their derivation of the cross section. Do you seriously suggest that
one can avoid this concept?

>>> It's by far not trivial to prepare states with a fixed photon
>>> number at all.
>> Psi =3D Integral d^3k psi~(k) a^dagger(k) |vacuum>
> Sure, and all I said is that it is not easy to prepare such a state!

You say much irrelevant. Could you please stick to the point.
The point is, that position wave functions can not be localized
together with their time derivative. This property is not changed
by disregarding position wave functions.

>> If there is no position wave function how do you derive the relation
>> between  cross sections and S-matrix amplitudes?
> I don't need a position-wave function to measure the "position" of=20
> particles with detectors and photographic films, even of photons. Not=20
> even in theory I need position-wave functions to derive S-matrix=20
> elements (via the LSZ-reduction formalism).=20

I asked for the relation between _cross_section_ and S-matrix but you

> Yes, nobody denies these mathematical facts, but this doesn't mean that=
=20
> you can interpret these solutions as single-particle wave functions in=20
> the sense of non-relativistic quantum mechanics since this violates=20
> causality even for non-interacting particles=20

What you call violation of causality holds equally well in=20
nonrelativistic quantum mechanics. There you do not mind.
Your understanding of physics is rather selective.

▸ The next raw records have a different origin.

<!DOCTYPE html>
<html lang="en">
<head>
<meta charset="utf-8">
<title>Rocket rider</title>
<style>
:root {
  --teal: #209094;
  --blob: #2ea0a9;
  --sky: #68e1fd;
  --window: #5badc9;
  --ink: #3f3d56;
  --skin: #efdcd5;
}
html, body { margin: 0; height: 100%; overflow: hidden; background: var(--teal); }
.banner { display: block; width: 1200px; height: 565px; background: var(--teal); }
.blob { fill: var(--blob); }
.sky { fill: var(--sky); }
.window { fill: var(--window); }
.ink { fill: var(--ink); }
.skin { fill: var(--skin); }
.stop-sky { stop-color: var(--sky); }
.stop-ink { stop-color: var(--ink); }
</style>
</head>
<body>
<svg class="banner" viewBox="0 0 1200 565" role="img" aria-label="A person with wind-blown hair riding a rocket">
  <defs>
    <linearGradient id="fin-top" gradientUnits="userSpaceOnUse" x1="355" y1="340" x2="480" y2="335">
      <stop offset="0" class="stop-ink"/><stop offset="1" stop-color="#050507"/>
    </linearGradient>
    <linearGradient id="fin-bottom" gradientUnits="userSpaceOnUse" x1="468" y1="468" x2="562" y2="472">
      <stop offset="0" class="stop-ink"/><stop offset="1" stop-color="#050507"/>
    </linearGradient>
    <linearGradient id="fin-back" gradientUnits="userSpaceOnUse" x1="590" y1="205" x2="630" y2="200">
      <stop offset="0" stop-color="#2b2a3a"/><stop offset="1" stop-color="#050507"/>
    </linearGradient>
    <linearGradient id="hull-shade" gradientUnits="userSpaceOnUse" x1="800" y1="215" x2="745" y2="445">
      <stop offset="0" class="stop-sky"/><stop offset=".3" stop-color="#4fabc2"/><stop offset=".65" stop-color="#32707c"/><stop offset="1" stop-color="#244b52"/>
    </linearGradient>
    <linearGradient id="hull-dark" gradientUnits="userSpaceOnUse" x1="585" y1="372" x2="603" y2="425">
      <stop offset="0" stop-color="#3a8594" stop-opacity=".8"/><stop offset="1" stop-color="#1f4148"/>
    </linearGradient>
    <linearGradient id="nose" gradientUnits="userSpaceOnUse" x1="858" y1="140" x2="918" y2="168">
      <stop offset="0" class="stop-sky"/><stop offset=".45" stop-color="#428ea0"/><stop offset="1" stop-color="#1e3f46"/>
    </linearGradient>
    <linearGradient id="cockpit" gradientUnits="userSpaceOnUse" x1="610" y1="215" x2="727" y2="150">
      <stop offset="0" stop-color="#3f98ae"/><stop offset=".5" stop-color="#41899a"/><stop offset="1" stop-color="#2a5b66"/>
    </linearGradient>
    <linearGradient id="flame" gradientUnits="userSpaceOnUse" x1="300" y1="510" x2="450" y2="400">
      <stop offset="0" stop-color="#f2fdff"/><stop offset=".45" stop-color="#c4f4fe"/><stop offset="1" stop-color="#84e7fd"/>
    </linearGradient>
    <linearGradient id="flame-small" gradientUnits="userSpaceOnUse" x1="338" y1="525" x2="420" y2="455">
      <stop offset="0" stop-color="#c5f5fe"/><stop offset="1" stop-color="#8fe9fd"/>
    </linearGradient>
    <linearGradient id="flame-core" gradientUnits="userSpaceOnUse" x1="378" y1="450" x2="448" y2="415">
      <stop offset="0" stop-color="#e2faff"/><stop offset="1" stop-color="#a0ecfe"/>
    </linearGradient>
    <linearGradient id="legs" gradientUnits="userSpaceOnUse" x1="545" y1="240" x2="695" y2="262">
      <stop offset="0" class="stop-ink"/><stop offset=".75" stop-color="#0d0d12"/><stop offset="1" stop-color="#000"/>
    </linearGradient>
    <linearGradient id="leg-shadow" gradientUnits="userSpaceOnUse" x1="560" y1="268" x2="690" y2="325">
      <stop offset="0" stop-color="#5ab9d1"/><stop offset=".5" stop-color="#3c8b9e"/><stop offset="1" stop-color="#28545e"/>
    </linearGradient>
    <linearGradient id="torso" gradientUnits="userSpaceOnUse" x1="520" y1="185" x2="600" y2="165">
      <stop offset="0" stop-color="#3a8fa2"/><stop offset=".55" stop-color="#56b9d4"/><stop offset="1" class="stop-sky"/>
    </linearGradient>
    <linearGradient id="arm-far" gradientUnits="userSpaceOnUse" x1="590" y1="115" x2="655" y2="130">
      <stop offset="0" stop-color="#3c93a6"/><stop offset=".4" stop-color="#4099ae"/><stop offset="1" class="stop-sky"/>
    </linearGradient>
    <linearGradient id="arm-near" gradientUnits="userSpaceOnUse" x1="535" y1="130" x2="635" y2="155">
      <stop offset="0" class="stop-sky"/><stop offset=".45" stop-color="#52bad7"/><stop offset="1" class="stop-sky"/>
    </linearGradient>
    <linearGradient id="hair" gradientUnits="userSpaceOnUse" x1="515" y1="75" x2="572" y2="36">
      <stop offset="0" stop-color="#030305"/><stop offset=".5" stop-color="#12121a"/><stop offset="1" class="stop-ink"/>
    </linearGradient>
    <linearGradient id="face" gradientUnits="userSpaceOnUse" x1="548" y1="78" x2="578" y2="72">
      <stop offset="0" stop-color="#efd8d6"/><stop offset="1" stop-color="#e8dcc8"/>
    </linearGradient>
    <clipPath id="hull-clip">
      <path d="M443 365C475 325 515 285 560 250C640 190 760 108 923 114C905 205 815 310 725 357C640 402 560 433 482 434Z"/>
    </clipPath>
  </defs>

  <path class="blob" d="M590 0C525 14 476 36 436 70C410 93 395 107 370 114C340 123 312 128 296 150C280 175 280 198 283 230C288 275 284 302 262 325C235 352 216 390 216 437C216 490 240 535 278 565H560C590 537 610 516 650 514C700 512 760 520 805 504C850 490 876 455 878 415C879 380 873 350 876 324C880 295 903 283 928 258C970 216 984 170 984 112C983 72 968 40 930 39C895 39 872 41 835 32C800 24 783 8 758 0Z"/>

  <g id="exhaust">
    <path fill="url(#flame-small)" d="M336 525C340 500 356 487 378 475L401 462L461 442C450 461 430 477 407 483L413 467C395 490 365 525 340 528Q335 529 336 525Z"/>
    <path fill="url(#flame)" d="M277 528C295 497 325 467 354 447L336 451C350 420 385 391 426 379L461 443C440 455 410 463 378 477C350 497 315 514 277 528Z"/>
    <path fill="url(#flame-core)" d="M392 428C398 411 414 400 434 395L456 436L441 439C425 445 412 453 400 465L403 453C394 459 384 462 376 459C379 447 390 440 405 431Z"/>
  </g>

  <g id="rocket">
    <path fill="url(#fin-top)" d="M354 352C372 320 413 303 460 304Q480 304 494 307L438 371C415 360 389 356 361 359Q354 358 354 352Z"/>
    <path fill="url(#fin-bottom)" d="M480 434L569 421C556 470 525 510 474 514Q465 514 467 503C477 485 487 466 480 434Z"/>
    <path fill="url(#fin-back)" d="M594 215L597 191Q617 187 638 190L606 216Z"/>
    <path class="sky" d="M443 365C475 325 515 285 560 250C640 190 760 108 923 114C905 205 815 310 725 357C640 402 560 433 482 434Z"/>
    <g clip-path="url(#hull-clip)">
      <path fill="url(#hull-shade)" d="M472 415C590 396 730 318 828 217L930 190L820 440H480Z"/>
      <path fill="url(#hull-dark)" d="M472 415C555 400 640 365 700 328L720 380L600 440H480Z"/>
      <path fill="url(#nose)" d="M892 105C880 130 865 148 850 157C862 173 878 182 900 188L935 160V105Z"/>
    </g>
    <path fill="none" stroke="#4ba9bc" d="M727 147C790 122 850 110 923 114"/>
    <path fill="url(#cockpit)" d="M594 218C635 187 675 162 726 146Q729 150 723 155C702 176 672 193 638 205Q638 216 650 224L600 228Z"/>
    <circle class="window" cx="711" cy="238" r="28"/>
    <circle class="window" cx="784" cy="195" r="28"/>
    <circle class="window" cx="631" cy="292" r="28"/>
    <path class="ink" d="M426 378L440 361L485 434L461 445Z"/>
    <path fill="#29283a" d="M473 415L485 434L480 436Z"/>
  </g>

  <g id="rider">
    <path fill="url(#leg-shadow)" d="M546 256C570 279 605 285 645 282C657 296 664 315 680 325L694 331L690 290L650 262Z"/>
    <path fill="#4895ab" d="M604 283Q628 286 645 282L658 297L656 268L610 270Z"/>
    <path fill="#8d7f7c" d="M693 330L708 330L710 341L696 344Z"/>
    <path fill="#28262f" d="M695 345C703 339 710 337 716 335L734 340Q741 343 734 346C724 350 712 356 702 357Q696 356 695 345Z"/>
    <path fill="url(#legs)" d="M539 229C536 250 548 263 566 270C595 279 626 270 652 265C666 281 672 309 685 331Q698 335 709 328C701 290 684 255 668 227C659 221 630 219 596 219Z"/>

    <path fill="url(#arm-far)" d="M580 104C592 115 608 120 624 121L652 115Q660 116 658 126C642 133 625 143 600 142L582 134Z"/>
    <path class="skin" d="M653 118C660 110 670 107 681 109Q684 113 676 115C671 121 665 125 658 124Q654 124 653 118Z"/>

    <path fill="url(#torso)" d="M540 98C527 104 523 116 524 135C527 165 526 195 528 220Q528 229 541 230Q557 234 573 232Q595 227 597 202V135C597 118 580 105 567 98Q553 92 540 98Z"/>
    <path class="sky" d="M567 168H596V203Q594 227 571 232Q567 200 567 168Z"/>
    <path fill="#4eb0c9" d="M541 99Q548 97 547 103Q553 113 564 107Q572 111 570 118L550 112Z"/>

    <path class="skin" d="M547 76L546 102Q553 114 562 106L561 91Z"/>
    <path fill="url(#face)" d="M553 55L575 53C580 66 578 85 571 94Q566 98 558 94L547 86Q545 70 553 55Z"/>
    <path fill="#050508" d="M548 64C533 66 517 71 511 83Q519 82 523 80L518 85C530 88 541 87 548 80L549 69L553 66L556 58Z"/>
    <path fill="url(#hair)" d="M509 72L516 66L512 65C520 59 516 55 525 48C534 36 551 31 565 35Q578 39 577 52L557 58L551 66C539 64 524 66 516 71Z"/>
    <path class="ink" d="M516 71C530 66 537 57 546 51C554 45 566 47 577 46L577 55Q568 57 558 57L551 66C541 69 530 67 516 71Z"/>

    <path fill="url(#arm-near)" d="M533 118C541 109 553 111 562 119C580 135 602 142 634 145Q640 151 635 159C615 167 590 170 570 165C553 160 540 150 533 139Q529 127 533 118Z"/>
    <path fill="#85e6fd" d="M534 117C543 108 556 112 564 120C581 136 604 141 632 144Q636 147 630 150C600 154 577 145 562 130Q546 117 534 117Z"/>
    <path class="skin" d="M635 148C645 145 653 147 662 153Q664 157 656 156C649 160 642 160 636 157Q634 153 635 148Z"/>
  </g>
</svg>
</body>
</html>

--=20
Note to moderators: I deny you the right to add your notes to my text
or to snip parts of my posts.
I am old enough, sufficiently knowledgeable and consider the changing
of my contributions by a moderator a disrespectfulness.